After reading this book, only the most jaded reader and confirmed anti-Hamilton person will fail to appreciate the contributions this man made to the nation we live in today. If you want to enhance your understanding of American history, this book is a must-read.
I received this book as a gift.
I give it five stars.
After two years of hunkering down in her apartment, Verity Hawkes is drawn out of her solitude when she receives a call from a lawyer from the village of Leafy Hollow, informing her that her aunt is missing. She travels to Leafy Hollow to take over her aunt’s landscaping business. When one of her clients ends up dead, Verity is a prime suspect. If she is to avoid being confined to a space worse than her apartment for much longer than two years, Verity has to solve the crime.
From Garden to Grave by Rickie Blair is a delightfully funny cozy mystery set in a small Canadian village.
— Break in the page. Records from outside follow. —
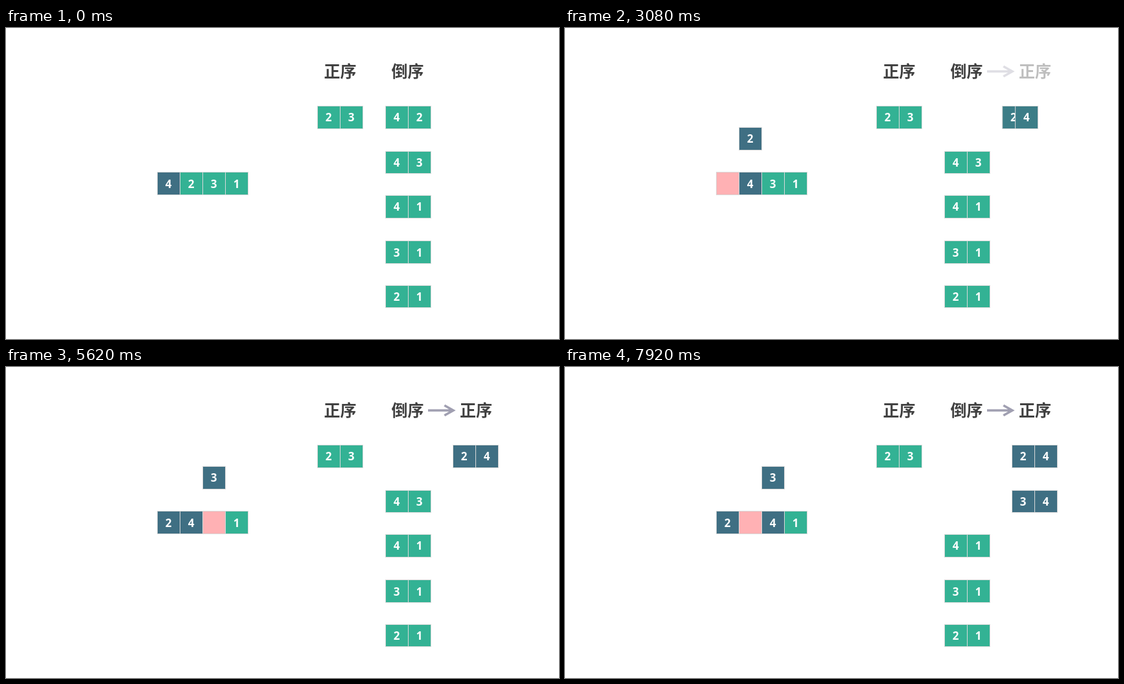
An HTML page for the animation above (8 s loop, 853 by 480 pixels).

```html
<!DOCTYPE html>
<html lang="zh-CN">
<head>
<meta charset="utf-8">
<title>逆序对</title>
<style>
html, body { margin: 0; width: 100%; height: 100%; overflow: hidden; background: #fff; }
svg { display: block; width: 100%; height: 100%; }
rect { stroke: #d9d9d9; stroke-width: 1; }
.digit { font: 700 17px "Open Sans", "Noto Sans", sans-serif; fill: #fff; text-anchor: middle; }
.head { font: 700 25px "Noto Sans CJK SC", "Noto Sans CJK", sans-serif; fill: #404040; }
.arrow { fill: none; stroke: #a09fb1; stroke-width: 3.6; }
</style>
</head>
<body>
<svg id="stage" viewBox="0 0 853 480"></svg>
<script>
const LOOP = 8000, STEP = 60, STEPS = 8;
const STARTS = [600, 1750, 2900, 4050, 5200, 6350, 7500];
const GREEN = [51, 178, 148], DARK = [63, 111, 131];
const SIZE = 35, LEFT = 233.5, ROW = 222.5, LIFT = 69;

const stage = document.getElementById('stage');

function add(parent, name, attrs, text) {
  const el = document.createElementNS('http://www.w3.org/2000/svg', name);
  for (const key in attrs) el.setAttribute(key, attrs[key]);
  if (text) el.textContent = text;
  parent.appendChild(el);
  return el;
}

function heading(parent, x, text) {
  add(parent, 'text', { x, y: 76.3, class: 'head' }, text);
}

function makeTile(digit, height = SIZE, shift = 0) {
  const g = add(stage, 'g', {});
  const box = add(g, 'rect', { width: SIZE, height });
  const label = add(g, 'text', { x: 17.2, y: 23.6 + shift, class: 'digit' }, digit);
  return { g, box, label };
}

function place(tile, x, y, dark) {
  const rgb = GREEN.map((c, i) => Math.round(c + (DARK[i] - c) * dark));
  tile.g.setAttribute('transform', `translate(${x} ${y})`);
  tile.box.setAttribute('fill', `rgb(${rgb})`);
}

// A pair is listed as [left, right]; the left tile lies on top.
function makePair(x, y, [a, b], height, shift) {
  const right = makeTile(b, height, shift);
  const left = makeTile(a, height, shift);
  return swap => {
    place(left, x + 139 * swap, y, swap);
    place(right, x + SIZE + 69 * swap, y, swap);
  };
}

// Cubic bezier (.25, .1) (.288, 1), solved by bisection.
function ease(p) {
  if (p <= 0 || p >= 1) return p <= 0 ? 0 : 1;
  const curve = (u, a, b) => 3 * (1 - u) ** 2 * u * a + 3 * (1 - u) * u * u * b + u ** 3;
  let lo = 0, hi = 1;
  for (let i = 0; i < 24; i++) {
    const mid = (lo + hi) / 2;
    if (curve(mid, 0.25, 0.288) < p) lo = mid; else hi = mid;
  }
  return curve(lo, 0.1, 1);
}

heading(stage, 490.5, '正序');
heading(stage, 594.5, '倒序');
const result = add(stage, 'g', {});
heading(result, 700, '正序');
add(result, 'path', { class: 'arrow', d: 'M651 67H689M676.3 59.3L690 67L676.3 74.7' });

makePair(480.5, 120.5, '23')(0);
const pair42 = makePair(585.5, 120.5, '42');
const pair43 = makePair(585.5, 190.5, '43', 34);
makePair(585.5, 258.5, '41')(0);
makePair(585.5, 328.5, '31', SIZE, 1)(0);
makePair(585.5, 397.5, '21', 34)(0);

const gap = add(stage, 'rect', { y: ROW, width: SIZE, height: SIZE, fill: '#ffb1b4' });
const [four, two, three, one] = [...'4231'].map(d => makeTile(d, SIZE, 1));
place(one, LEFT + 3 * SIZE, ROW, 0);

function liftTile(tile, x, lift, dark) {
  place(tile, x, ROW - LIFT * lift, dark);
  tile.label.setAttribute('y', 24.6 - lift);
}

function draw(t) {
  const p = STARTS.map(s => Math.max(0, Math.min(1, (Math.floor((t - s) / STEP) + 1) / STEPS)));
  const m = p.map(ease);
  const fade = p.map(v => Math.max(0, (v - 0.25) / 0.75));

  liftTile(two, LEFT + SIZE * (1 - m[3]), m[0] - m[3], m[0]);
  liftTile(three, LEFT + 2 * SIZE, m[4], m[4]);
  place(four, LEFT + SIZE * (m[1] + m[5]), ROW, 1);

  const cell = p[4] > 0 ? 2 - m[5] : 1 - m[1];
  gap.setAttribute('x', LEFT + SIZE * cell);
  gap.setAttribute('opacity', fade[0] - fade[3] + fade[4]);

  pair42(m[2]);
  pair43(m[6]);
  result.setAttribute('opacity', fade[2]);
}

const begin = performance.now();
function tick() {
  draw((performance.now() - begin) % LOOP);
  requestAnimationFrame(tick);
}
tick();
</script>
</body>
</html>
```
Populated with a cast of quirky characters, including the protagonist, it has all the twists and red herrings you’d expect from the genre, and is a thoroughly entertaining read. This is the author’s first book in the Leafy Hollow Mysteries series, and if this is anything to go by, this series will be a hit.
I received a free copy of this book.
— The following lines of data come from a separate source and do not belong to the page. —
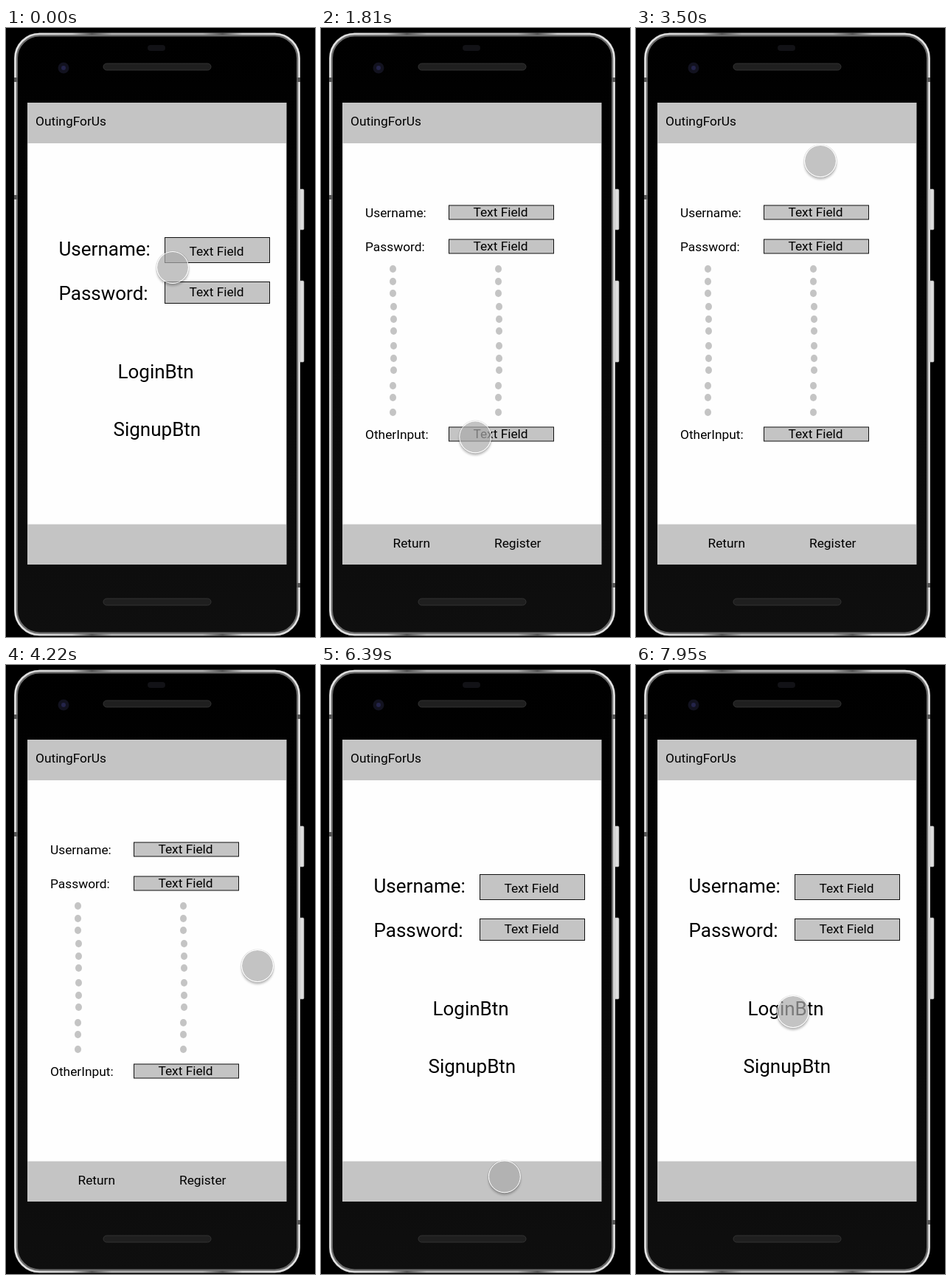
These frames come from a looping animation (419x824 px, 8000 ms). An HTML page:

```html
<!DOCTYPE html>
<html lang="en">
<head>
<meta charset="utf-8">
<title>Phone prototype</title>
<style>
  html, body { margin: 0; width: 100%; height: 100%; overflow: hidden; background: #000; }
  svg { position: absolute; left: 0; top: 0; }
  text { font: 17.33px Roboto, sans-serif; }
  .big text { font-size: 26px; }
  .big text.label, .label { font-size: 17.33px; text-anchor: middle; }
  .field { fill: #c4c4c4; stroke: #111; }
  #touch {
    position: absolute; left: -22px; top: -22px; width: 44px; height: 44px;
    box-sizing: border-box; border: 1px solid #fff; border-radius: 50%;
    background: rgba(171, 171, 171, .7) padding-box;
    box-shadow: 0 0 1px rgba(0, 0, 0, .55), 0 3px 3px rgba(0, 0, 0, .25);
  }
</style>
</head>
<body>
<svg width="419" height="824" viewBox="0 0 419 824">
  <defs>
    <linearGradient id="body" x2="0" y2="1">
      <stop stop-color="#000"/><stop offset=".5" stop-color="#060606"/><stop offset="1" stop-color="#0f0f0f"/>
    </linearGradient>
    <linearGradient id="metal">
      <stop stop-color="#e4e4e4"/><stop offset=".2" stop-color="#ccc"/><stop offset=".27" stop-color="#555"/>
      <stop offset=".34" stop-color="#b0b0b0"/><stop offset=".66" stop-color="#b0b0b0"/>
      <stop offset=".73" stop-color="#555"/><stop offset=".8" stop-color="#ccc"/><stop offset="1" stop-color="#e4e4e4"/>
    </linearGradient>
  </defs>

  <g fill="#dcdcdc" stroke="#999" stroke-width=".6">
    <rect x="398" y="218" width="6" height="55" rx="1.5"/>
    <rect x="398" y="342" width="6" height="110" rx="1.5"/>
  </g>
  <rect x="13.5" y="9" width="383" height="811" rx="32" fill="url(#body)" stroke="#6c6c6c" stroke-width="5"/>
  <rect x="12.5" y="8" width="385" height="813" rx="33" fill="none" stroke="url(#metal)" stroke-width="2.5"/>
  <path d="M11 70h5M11 229h5M394 70h5M394 754h5" stroke="#555" stroke-width="6"/>
  <rect x="192" y="23" width="24" height="8" rx="4" fill="#121216"/>
  <circle cx="78" cy="54" r="7.5" fill="#12121f"/>
  <circle cx="78" cy="54" r="3" fill="#24244a"/>
  <g fill="#1f1f1f" stroke="#333">
    <rect x="132" y="48" width="146" height="9" rx="4.5"/>
    <rect x="132" y="772" width="146" height="9" rx="4.5"/>
  </g>

  <path d="M29 101h351.500v625H29z" fill="#c4c4c4"/>
  <path d="M29.500 156H380v515.500H29.500z" fill="#fefefe"/>
  <text x="40" y="132">OutingForUs</text>

  <g id="login" class="big">
    <text x="71.500" y="307.500">Username:</text>
    <text x="71.500" y="367.500">Password:</text>
    <text x="151.500" y="474">LoginBtn</text>
    <text x="145.500" y="552">SignupBtn</text>
  </g>
  <g id="signup">
    <text x="60" y="255.500">Username:</text>
    <text x="60" y="301.500">Password:</text>
    <text x="60" y="555.500">OtherInput:</text>
    <text x="97.500" y="702.500">Return</text>
    <text x="235" y="703">Register</text>
  </g>
</svg>
<div id="touch"></div>

<script>
const LOOP = 8000, STEP = 120.4, SIGNUP_OPEN = 15, SIGNUP_CLOSE = 50;
const login = document.getElementById('login');
const signup = document.getElementById('signup');
const touch = document.getElementById('touch');

function add(parent, tag, attrs, content = '') {
  const el = document.createElementNS('http://www.w3.org/2000/svg', tag);
  for (const name in attrs) el.setAttribute(name, attrs[name]);
  el.textContent = content;
  parent.append(el);
}

function addField(parent, x, y, height, baseline) {
  add(parent, 'rect', { class: 'field', x: x + .5, y: y + .5, width: 142, height });
  add(parent, 'text', { class: 'label', x: x + 70.5, y: baseline }, 'Text Field');
}

addField(login, 215, 283, 34, 307.5);
addField(login, 215, 343, 29, 363);
for (const y of [240, 286, 540]) addField(signup, 173, y - .5, 19, y + 15.3);

[326, 343, 359, 377, 394, 410, 430, 447, 463, 484, 500, 520].forEach((cy, i) => {
  const shift = i > 2 && i < 9 ? 1 : 0;
  for (const x of [97.5, 240.5])
    add(signup, 'ellipse', { cx: x + shift, cy, rx: 4.5, ry: 5, fill: '#c4c4c4' });
});

// Touch path: [step, x, y]
const path = [
  [0, 226, 324], [2, 215, 295], [3, 236, 288], [5, 322, 376], [7, 277, 527], [9, 234, 549],
  [12, 210, 553], [14, 209, 553], [17, 209, 553], [18, 204, 548], [20, 146, 486], [22, 56, 370],
  [23, 38, 306], [24, 39, 248], [25, 54, 203], [27, 140, 161], [29, 250, 180], [31, 345, 254],
  [33, 360, 330], [35, 341, 407], [38, 294, 537], [41, 246, 620], [45, 218, 681], [46, 217, 692],
  [47, 225, 695], [49, 256, 695], [50, 257, 695], [52, 257, 695], [54, 232, 684], [56, 162, 640],
  [58, 105, 575], [59, 97, 526], [61, 116, 476], [63, 162, 461], [66, 213, 469]
];

function slope(i, axis) {
  const a = path[Math.max(i - 1, 0)], b = path[Math.min(i + 1, path.length - 1)];
  return (b[axis] - a[axis]) / (b[0] - a[0]);
}

// Cubic Hermite interpolation between path points
function position(step, axis) {
  const next = path.findIndex(p => p[0] >= step);
  if (path[next][0] === step) return path[next][axis];
  const i = next - 1, a = path[i], b = path[next];
  const span = b[0] - a[0], u = (step - a[0]) / span, v = 1 - u;
  return v * v * ((1 + 2 * u) * a[axis] + u * span * slope(i, axis))
       + u * u * ((1 + 2 * v) * b[axis] - v * span * slope(next, axis));
}

function draw(now) {
  const step = Math.min(66, Math.floor((now % LOOP + 4) / STEP));
  const onSignup = step >= SIGNUP_OPEN && step < SIGNUP_CLOSE;
  login.style.display = onSignup ? 'none' : '';
  signup.style.display = onSignup ? '' : 'none';
  touch.style.transform = `translate(${position(step, 1)}px, ${position(step, 2)}px)`;
}

const start = performance.now();
function tick() {
  draw(performance.now() - start);
  requestAnimationFrame(tick);
}
tick();
</script>
</body>
</html>
```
I give this author four stars for this one, and look forward to future offerings.
The Meditations of Marcus Aurelius, translated by George Long, is a series of personal writings by Marcus Aurelius, Roman Emperor from 161 to 180 AD. This compilation of private notes to himself and his ruminations on Stoic philosophy gives a kaleidoscopic view of the Roman Empire during his reign. A hard slog unless you’re a history buff, Long’s use of archaic English (using language reminiscent of the King James version of the Bible) can cause the reader to pause to make sure of his or her understanding of a passage, can challenge many modern readers. Nevertheless, this is an interesting look at a time long past, and is worth the effort it takes to read it through.
I give it a solid four stars.
Emily Johnson is a PI who specializes in catching cheating spouses. Her life changes when she witnesses a vampire attacking one of the spouses she’s tailing. When she meets Michael, a ‘good’ vampire, she’s plunged into a world of supernatural madness, and she’s not sure she can survive.
Bite of a Vampire by Anna Belsky is a paranormal romance that follows Emily as she and Michael, with the aid of an ancient vampire hunter, set out to find and defeat an evil vampire who is breaking all the rules of vampire protocol. Along the way, she finds romance can really take a ‘bite’ out of you.
An interesting story, but the grammar really needs polish. I forced myself to read it all the way through, and found the plotting not too bad, but some really intensive proofreading would improve it immeasurably.
I received a free copy of the Kindle version of this book.
I can only give this book three stars.
When she was 12, Gracie Stratis’ father, Roger, took her and her 4-year-old brother, Russell, on an archeological dig in Scotland. The dig unearthed some ancient Viking artifacts, including a striking cross with a dragon motif that seemed to speak to Gracie.
When Russell’s nurse and one of the workmen on the site steal the artifacts, and kidnap Russell, Gracie can’t get her father to pay attention. So, the intrepid soul that she is, she sets out to rescue Russell and retrieve the artifacts herself.
A Still and Silent Sea by A.S. A. Durphy is a prequel to the Gracie Stratis detective series that introduces Gracie and provides a lot of the background information that explains some of the more arcane elements of the series.
A short read, it’ll keep you turning pages until the end.
I give this one five stars. It was a fascinating read.